# [Task to complete]
Work through the listing below and state how many of its lines hold the word "cell". Give no other output.

** Supplied entries follows **

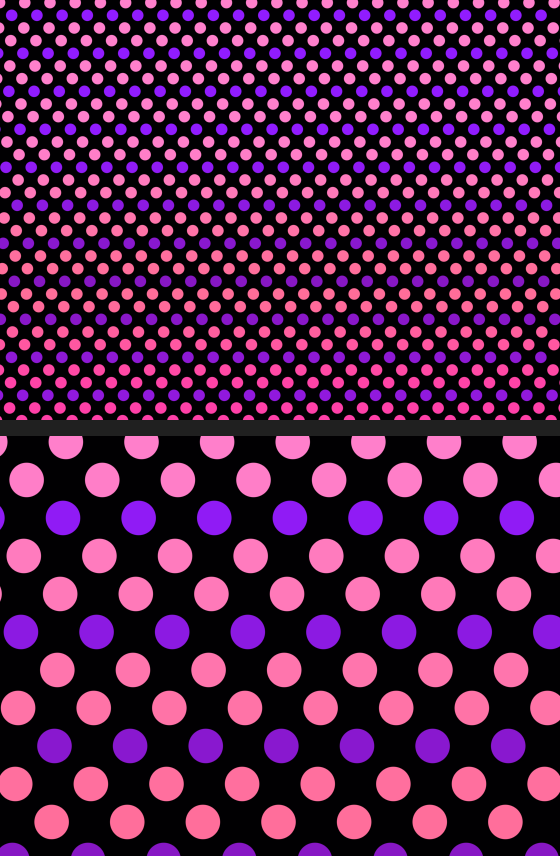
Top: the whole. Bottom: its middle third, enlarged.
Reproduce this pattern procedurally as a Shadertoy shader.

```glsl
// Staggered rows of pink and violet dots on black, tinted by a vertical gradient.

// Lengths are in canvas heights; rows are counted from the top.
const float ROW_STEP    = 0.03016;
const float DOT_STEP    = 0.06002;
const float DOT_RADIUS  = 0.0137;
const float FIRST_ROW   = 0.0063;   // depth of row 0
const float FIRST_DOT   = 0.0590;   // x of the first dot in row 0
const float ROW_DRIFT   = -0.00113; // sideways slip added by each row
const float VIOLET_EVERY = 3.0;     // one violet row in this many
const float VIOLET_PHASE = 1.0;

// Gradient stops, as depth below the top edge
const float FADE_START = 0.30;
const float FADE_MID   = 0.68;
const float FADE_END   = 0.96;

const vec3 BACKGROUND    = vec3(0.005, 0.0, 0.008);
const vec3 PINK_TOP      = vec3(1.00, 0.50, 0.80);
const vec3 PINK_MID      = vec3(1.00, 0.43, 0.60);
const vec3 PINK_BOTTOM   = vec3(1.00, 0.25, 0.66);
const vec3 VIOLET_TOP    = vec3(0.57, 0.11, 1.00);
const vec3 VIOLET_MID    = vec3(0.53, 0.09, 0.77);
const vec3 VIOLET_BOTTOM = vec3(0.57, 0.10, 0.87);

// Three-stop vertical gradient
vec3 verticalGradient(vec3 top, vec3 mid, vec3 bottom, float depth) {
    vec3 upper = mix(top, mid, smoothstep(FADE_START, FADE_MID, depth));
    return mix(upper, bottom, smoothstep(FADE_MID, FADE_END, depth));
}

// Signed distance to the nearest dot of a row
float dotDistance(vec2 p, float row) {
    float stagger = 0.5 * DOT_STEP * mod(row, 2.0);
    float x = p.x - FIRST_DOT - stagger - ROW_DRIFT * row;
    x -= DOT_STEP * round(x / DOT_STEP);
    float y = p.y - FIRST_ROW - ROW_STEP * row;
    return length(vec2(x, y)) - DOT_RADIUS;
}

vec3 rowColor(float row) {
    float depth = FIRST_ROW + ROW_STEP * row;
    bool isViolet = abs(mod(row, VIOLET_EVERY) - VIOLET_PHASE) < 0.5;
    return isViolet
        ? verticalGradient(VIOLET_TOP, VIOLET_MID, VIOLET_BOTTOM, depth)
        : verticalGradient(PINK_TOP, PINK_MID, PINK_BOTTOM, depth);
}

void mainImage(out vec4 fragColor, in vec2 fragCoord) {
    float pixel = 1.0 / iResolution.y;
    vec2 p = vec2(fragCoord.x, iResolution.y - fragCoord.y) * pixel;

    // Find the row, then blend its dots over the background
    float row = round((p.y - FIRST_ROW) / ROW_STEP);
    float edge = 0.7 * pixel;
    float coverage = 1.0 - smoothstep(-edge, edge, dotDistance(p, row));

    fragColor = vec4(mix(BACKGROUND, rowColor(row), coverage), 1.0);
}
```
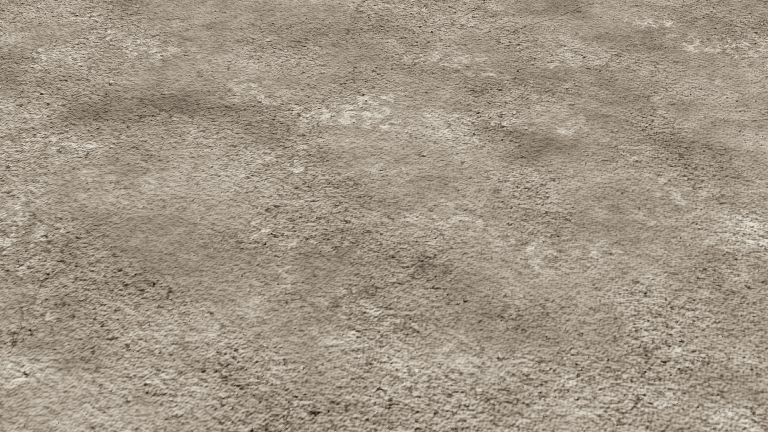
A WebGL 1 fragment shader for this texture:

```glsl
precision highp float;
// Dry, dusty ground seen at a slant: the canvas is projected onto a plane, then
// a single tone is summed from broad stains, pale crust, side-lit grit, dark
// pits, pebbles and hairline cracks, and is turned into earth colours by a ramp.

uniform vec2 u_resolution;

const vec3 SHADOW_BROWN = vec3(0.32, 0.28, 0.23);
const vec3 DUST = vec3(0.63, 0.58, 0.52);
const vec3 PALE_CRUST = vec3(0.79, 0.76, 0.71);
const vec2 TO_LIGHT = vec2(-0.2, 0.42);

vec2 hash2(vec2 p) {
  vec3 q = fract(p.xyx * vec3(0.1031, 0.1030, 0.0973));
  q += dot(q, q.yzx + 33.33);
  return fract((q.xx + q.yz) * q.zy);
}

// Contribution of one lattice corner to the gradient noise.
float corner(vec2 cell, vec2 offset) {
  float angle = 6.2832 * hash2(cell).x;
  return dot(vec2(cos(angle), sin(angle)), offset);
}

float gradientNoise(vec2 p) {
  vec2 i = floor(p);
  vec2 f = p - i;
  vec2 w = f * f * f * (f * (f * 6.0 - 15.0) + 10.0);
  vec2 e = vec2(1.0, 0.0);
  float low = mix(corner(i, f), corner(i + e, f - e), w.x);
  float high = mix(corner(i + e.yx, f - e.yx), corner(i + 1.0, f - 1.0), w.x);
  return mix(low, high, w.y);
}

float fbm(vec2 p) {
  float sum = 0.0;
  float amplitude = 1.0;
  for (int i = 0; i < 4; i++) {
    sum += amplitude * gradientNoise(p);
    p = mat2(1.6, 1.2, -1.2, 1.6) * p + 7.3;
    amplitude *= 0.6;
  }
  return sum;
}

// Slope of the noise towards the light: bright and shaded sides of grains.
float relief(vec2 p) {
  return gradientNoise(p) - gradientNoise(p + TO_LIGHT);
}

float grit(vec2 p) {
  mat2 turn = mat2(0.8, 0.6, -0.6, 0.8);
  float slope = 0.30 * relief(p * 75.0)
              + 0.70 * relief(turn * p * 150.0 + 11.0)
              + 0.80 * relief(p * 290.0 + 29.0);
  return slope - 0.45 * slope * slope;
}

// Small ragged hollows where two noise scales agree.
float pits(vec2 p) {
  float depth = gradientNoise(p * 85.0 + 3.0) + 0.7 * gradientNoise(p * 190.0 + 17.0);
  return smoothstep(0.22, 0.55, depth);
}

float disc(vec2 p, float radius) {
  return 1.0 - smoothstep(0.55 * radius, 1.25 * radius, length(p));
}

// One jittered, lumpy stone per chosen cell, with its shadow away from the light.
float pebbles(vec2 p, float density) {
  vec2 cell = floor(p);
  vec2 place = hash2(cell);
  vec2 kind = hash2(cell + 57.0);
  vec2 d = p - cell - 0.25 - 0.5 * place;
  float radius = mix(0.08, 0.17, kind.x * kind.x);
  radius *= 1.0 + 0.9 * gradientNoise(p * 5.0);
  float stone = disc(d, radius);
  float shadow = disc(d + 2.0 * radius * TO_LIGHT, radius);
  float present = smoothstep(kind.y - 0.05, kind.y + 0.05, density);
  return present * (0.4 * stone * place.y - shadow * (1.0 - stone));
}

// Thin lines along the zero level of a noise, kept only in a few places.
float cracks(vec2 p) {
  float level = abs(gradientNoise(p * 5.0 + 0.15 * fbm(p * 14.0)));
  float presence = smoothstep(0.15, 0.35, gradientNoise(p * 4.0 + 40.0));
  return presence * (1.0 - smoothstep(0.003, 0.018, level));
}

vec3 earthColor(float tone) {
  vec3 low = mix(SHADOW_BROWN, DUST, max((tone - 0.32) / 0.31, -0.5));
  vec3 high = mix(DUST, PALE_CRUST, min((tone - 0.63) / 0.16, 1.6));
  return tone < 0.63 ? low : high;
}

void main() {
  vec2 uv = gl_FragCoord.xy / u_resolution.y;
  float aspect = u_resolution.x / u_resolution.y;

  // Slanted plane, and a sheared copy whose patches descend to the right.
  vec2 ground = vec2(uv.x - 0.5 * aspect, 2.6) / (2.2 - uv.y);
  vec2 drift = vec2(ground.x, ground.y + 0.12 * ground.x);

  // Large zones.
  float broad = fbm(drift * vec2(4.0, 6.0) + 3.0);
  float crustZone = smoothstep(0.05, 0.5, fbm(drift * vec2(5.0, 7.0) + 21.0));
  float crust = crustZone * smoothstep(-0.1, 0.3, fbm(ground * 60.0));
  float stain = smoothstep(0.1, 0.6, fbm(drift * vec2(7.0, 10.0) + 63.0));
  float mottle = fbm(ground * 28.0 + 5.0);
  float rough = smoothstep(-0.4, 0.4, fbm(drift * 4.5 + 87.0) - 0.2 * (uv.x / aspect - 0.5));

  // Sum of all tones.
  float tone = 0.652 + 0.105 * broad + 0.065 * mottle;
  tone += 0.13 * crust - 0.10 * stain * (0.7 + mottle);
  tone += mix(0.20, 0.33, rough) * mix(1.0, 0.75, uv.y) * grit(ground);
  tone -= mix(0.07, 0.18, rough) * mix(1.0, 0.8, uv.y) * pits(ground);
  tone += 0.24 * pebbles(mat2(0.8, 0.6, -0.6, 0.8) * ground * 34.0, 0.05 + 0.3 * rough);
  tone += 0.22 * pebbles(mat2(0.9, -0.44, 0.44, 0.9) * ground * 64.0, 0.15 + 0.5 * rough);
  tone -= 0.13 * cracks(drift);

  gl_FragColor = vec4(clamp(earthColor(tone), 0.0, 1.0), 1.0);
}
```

** End of Supplied entries **

# [Answer section]
7